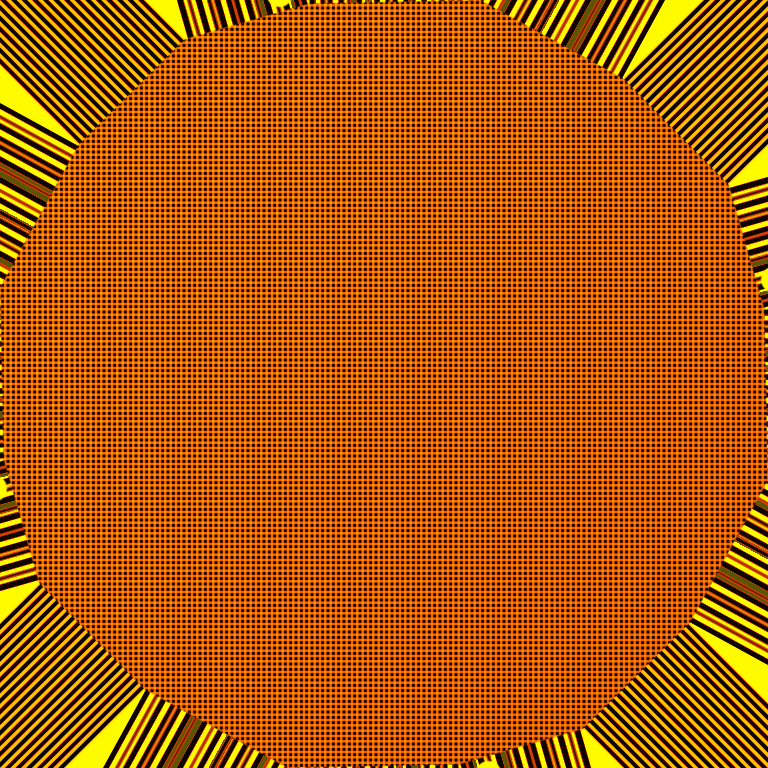
Reproduce this pattern procedurally as a three.js fragment shader.

```glsl
// A fine orange weave fills a sixteen-sided disc with quarter-turn symmetry.
// Outside it, each point takes the colour of its nearest rim point, so edges
// smear into parallel rays and corners open into plain yellow fans.
varying vec2 vUv;

const float TAU = 6.2831853;
const float THREADS = 144.0;
const float SOFT = 0.0016;

const vec3 BLACK = vec3(0.06, 0.015, 0.0);
const vec3 RED = vec3(0.85, 0.24, 0.0);
const vec3 BROWN = vec3(0.52, 0.19, 0.0);
const vec3 ORANGE = vec3(0.95, 0.36, 0.0);
const vec3 AMBER = vec3(0.99, 0.62, 0.0);
const vec3 YELLOW = vec3(1.0, 0.99, 0.0);
const vec3 OLIVE = vec3(0.36, 0.33, 0.0);

float hash(float n) {
  return fract(sin(n * 12.99) * 4375.85);
}

vec2 quarterTurn(vec2 p) {
  return vec2(p.y, -p.x);
}

// Signed distance to the line a-b, positive outside a clockwise outline.
float sideOf(vec2 p, vec2 a, vec2 b) {
  vec2 d = normalize(b - a);
  return dot(p - a, vec2(-d.y, d.x));
}

// Keeps the nearest edge as (distance, position along it, length, kind).
vec4 nearer(vec4 best, vec2 p, vec2 a, vec2 b, float kind) {
  float len = length(b - a);
  vec2 dir = (b - a) / len;
  float along = dot(p - a, dir);
  float dist = length(p - a - dir * clamp(along, 0.0, len));
  return dist < best.x ? vec4(dist, along, len, kind) : best;
}

// Heat ramp: black, a thin red margin, then the light colour.
vec3 ramp(float v, vec3 light) {
  vec3 c = mix(BLACK, RED, smoothstep(0.3, 0.52, v));
  return mix(c, light, smoothstep(0.52, 0.74, v));
}

float thread(float x) {
  return 0.5 + 0.5 * cos(TAU * THREADS * x);
}

// Crossed threads with brown flanks and bright knots, warmer at upper left.
vec3 weave(vec2 uv) {
  float across = thread(uv.x);
  float up = thread(uv.y);
  float ridge = max(across, up);
  float knot = smoothstep(0.35, 0.75, min(across, up));
  float warmth = clamp(0.5 + 0.8 * (uv.y - uv.x), 0.0, 1.0);
  vec3 c = mix(BLACK, BROWN, smoothstep(0.3, 0.5, ridge));
  c = mix(c, mix(ORANGE, AMBER, 0.12 * warmth), smoothstep(0.55, 0.8, ridge));
  return mix(c, AMBER, knot * (0.65 + 0.35 * warmth));
}

// Even rays on the diagonal edges, uneven layered rays on the others.
vec3 rays(float s, float len, float kind) {
  if (kind < 0.5) {
    float even = 0.47 + 0.5 * cos(TAU * 20.0 * s / len);
    return ramp(even, mix(YELLOW, AMBER, 0.6));
  }
  float wave = sin(TAU * 83.0 * s + kind) + 0.8 * sin(TAU * 47.0 * s + 2.0 * kind);
  float tint = step(0.88, hash(floor(s * 110.0) + 17.0 * kind));
  float level = kind < 1.5 ? 0.46 : 0.54;
  return ramp(level + 0.4 * wave, mix(YELLOW, OLIVE, tint));
}

void main() {
  vec2 p = vUv - 0.5;

  // Rim corners of one quarter, clockwise from the upper right.
  vec2 a = vec2(0.311, 0.398);
  vec2 b = vec2(0.449, 0.259);
  vec2 c = vec2(0.495, 0.098);
  vec2 d = vec2(0.500, -0.125);
  vec2 e = quarterTurn(a);
  vec2 knob = vec2(0.508, 0.136);

  vec4 edge = vec4(9.0, 0.0, 1.0, 0.0);
  float rim = -9.0;
  float knobDist = 9.0;
  for (int i = 0; i < 4; i++) {
    edge = nearer(edge, p, a, b, 0.0);
    edge = nearer(edge, p, b, c, 1.0);
    edge = nearer(edge, p, c, d, 2.0);
    edge = nearer(edge, p, d, e, 3.0);
    rim = max(rim, max(sideOf(p, a, b), sideOf(p, b, c)));
    rim = max(rim, max(sideOf(p, c, d), sideOf(p, d, e)));
    knobDist = min(knobDist, length(p - knob) - 0.017);
    p = quarterTurn(p);
  }

  // Rays lie between the corners of an edge; fans fill the rest.
  float band = smoothstep(0.0, SOFT, edge.y) * smoothstep(0.0, SOFT, edge.z - edge.y);
  vec3 outside = mix(YELLOW, rays(edge.y, edge.z, edge.w), band);
  outside = mix(YELLOW, outside, smoothstep(-SOFT, SOFT, knobDist));

  vec3 color = mix(weave(vUv), outside, smoothstep(-SOFT, SOFT, rim));
  gl_FragColor = vec4(color, 1.0);
}
```
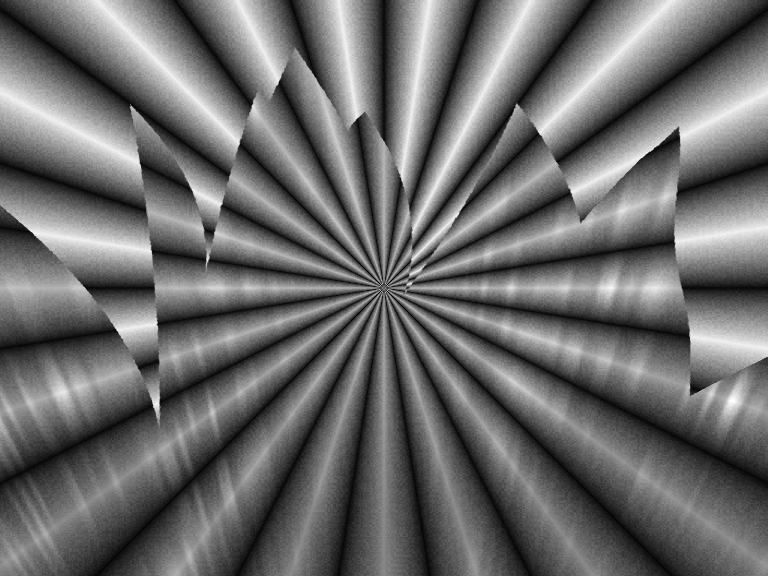
A Shadertoy shader for this background:

```glsl
// Grey folded rays from the centre, split by a skyline of curved, torn peaks with faint streaks.

float hash(vec2 p) {
    return fract(sin(dot(p, vec2(127.1, 311.7))) * 43758.5453);
}

float noise(vec2 p) {
    vec2 i = floor(p), f = fract(p);
    f = f * f * (3.0 - 2.0 * f);
    return mix(mix(hash(i), hash(i + vec2(1, 0)), f.x),
               mix(hash(i + vec2(0, 1)), hash(i + vec2(1, 1)), f.x), f.y);
}

// Soft elliptical patch of light
float patchLight(vec2 p, vec2 centre, vec2 size) {
    vec2 q = (p - centre) / size;
    return exp(-dot(q, q));
}

// Horizontal place of a bowed edge running from the tip down to the foot
float edgeX(float y, vec2 tip, vec2 foot, float bow) {
    float t = clamp((tip.y - y) / (tip.y - foot.y), 0.0, 1.0);
    return mix(tip.x, foot.x, t) + 4.0 * bow * t * (1.0 - t);
}

// Signed depth inside one peak; the sides widen below the feet so neighbours overlap
float peak(vec2 p, vec2 tip, vec2 footL, float bowL, vec2 footR, float bowR) {
    float left = edgeX(p.y, tip, footL, bowL) - min(max(footL.y - p.y, 0.0) * 0.5, 0.005);
    float right = edgeX(p.y, tip, footR, bowR) + min(max(footR.y - p.y, 0.0) * 0.5, 0.005);
    return min(min(p.x - left, right - p.x), tip.y - p.y);
}

float skyline(vec2 p) {
    vec2 gapA = vec2(-0.389, -0.25), gapB = vec2(-0.311, 0.017);
    vec2 gapC = vec2(-0.0625, 0.271), gapD = vec2(0.035, -0.012);
    vec2 gapE = vec2(0.342, 0.113), gapF = vec2(0.536, -0.1875);
    float d = peak(p, vec2(-0.667, 0.144), vec2(-2.0, 0.14), 0.0, gapA, 0.05);
    d = max(d, peak(p, vec2(-0.441, 0.319), gapA, 0.014, gapB, 0.043));
    d = max(d, peak(p, vec2(-0.219, 0.344), gapB, -0.007, vec2(-0.198, 0.316), 0.0));
    d = max(d, peak(p, vec2(-0.155, 0.418), vec2(-0.212, 0.295), 0.0, gapC, 0.003));
    d = max(d, peak(p, vec2(-0.033, 0.306), gapC, -0.004, gapD, 0.041));
    d = max(d, peak(p, vec2(0.231, 0.321), gapD, 0.012, gapE, 0.014));
    d = max(d, peak(p, vec2(0.507, 0.281), gapE, -0.006, gapF, -0.008));
    return max(d, peak(p, vec2(0.722, -0.09), gapF, -0.004, vec2(2.0, -0.1), 0.0));
}

void mainImage(out vec4 fragColor, in vec2 fragCoord) {
    vec2 p = (fragCoord - 0.5 * iResolution.xy) / iResolution.y;
    float pixel = 1.0 / iResolution.y;

    // Twenty folded rays: 0 on the creases, 1 halfway between
    float turns = atan(p.y, p.x) / 6.2831853;
    float ray = 2.0 * abs(fract(turns * 20.0 + 0.5) - 0.5);
    ray = mix(0.5, ray, smoothstep(0.001, 0.008, length(p)));
    float fold = 1.0 - ray;

    // Open background: broad bright ridges between dark creases
    float sky = 0.02 + 0.86 * pow(ray, 0.8) + 0.06 * pow(ray, 8.0);

    // Streaks fan upwards from below the canvas
    float fan = p.x / (p.y + 1.5);
    float broad = noise(vec2(fan * 26.0, p.y * 5.0 + 3.0));
    float fine = noise(vec2(fan * 95.0 + 9.0, p.y * 6.0));
    float streak = smoothstep(0.3, 0.9, 0.4 * broad + 0.6 * fine);

    // Where the streaks gather
    float gather = patchLight(p, vec2(0.41, 0.06), vec2(0.12, 0.26))
                 + patchLight(p, vec2(-0.23, 0.17), vec2(0.1, 0.2))
                 + patchLight(p, vec2(-0.62, -0.25), vec2(0.12, 0.22))
                 + patchLight(p, vec2(-0.32, -0.3), vec2(0.08, 0.2))
                 + patchLight(p, vec2(0.62, -0.2), vec2(0.1, 0.08))
                 + 0.6 * patchLight(p, vec2(0.22, 0.0), vec2(0.08, 0.22));

    // Land rays are offset by half a step and dim towards the bottom
    float shade = mix(0.46, 0.64, smoothstep(-0.45, 0.1, p.y))
                + streak * (0.06 + 0.34 * gather);
    float land = 0.02 + shade * pow(fold, 0.7) + 0.06 * pow(fold, 8.0);

    // Torn outline, with a slow wave on the far right
    float tear = (noise(p * 300.0) - 0.5) * 0.0025;
    tear -= 0.007 * cos((p.y - 0.24) * 20.0) * smoothstep(0.44, 0.49, p.x);
    float inside = smoothstep(-pixel, pixel, skyline(p + vec2(tear, 0.0)));

    // Fine grain, strongest in the mid tones
    float grain = (hash(floor(p * 384.0)) - 0.5) * 0.08;
    float grey = mix(sky, land, inside) + grain * sqrt(ray * fold) * 2.0;
    fragColor = vec4(vec3(clamp(grey, 0.0, 1.0)), 1.0);
}
```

### Work instructions
Work out the number of lines in this listing that include the word "background". Reply with that number only.

### Written answer
2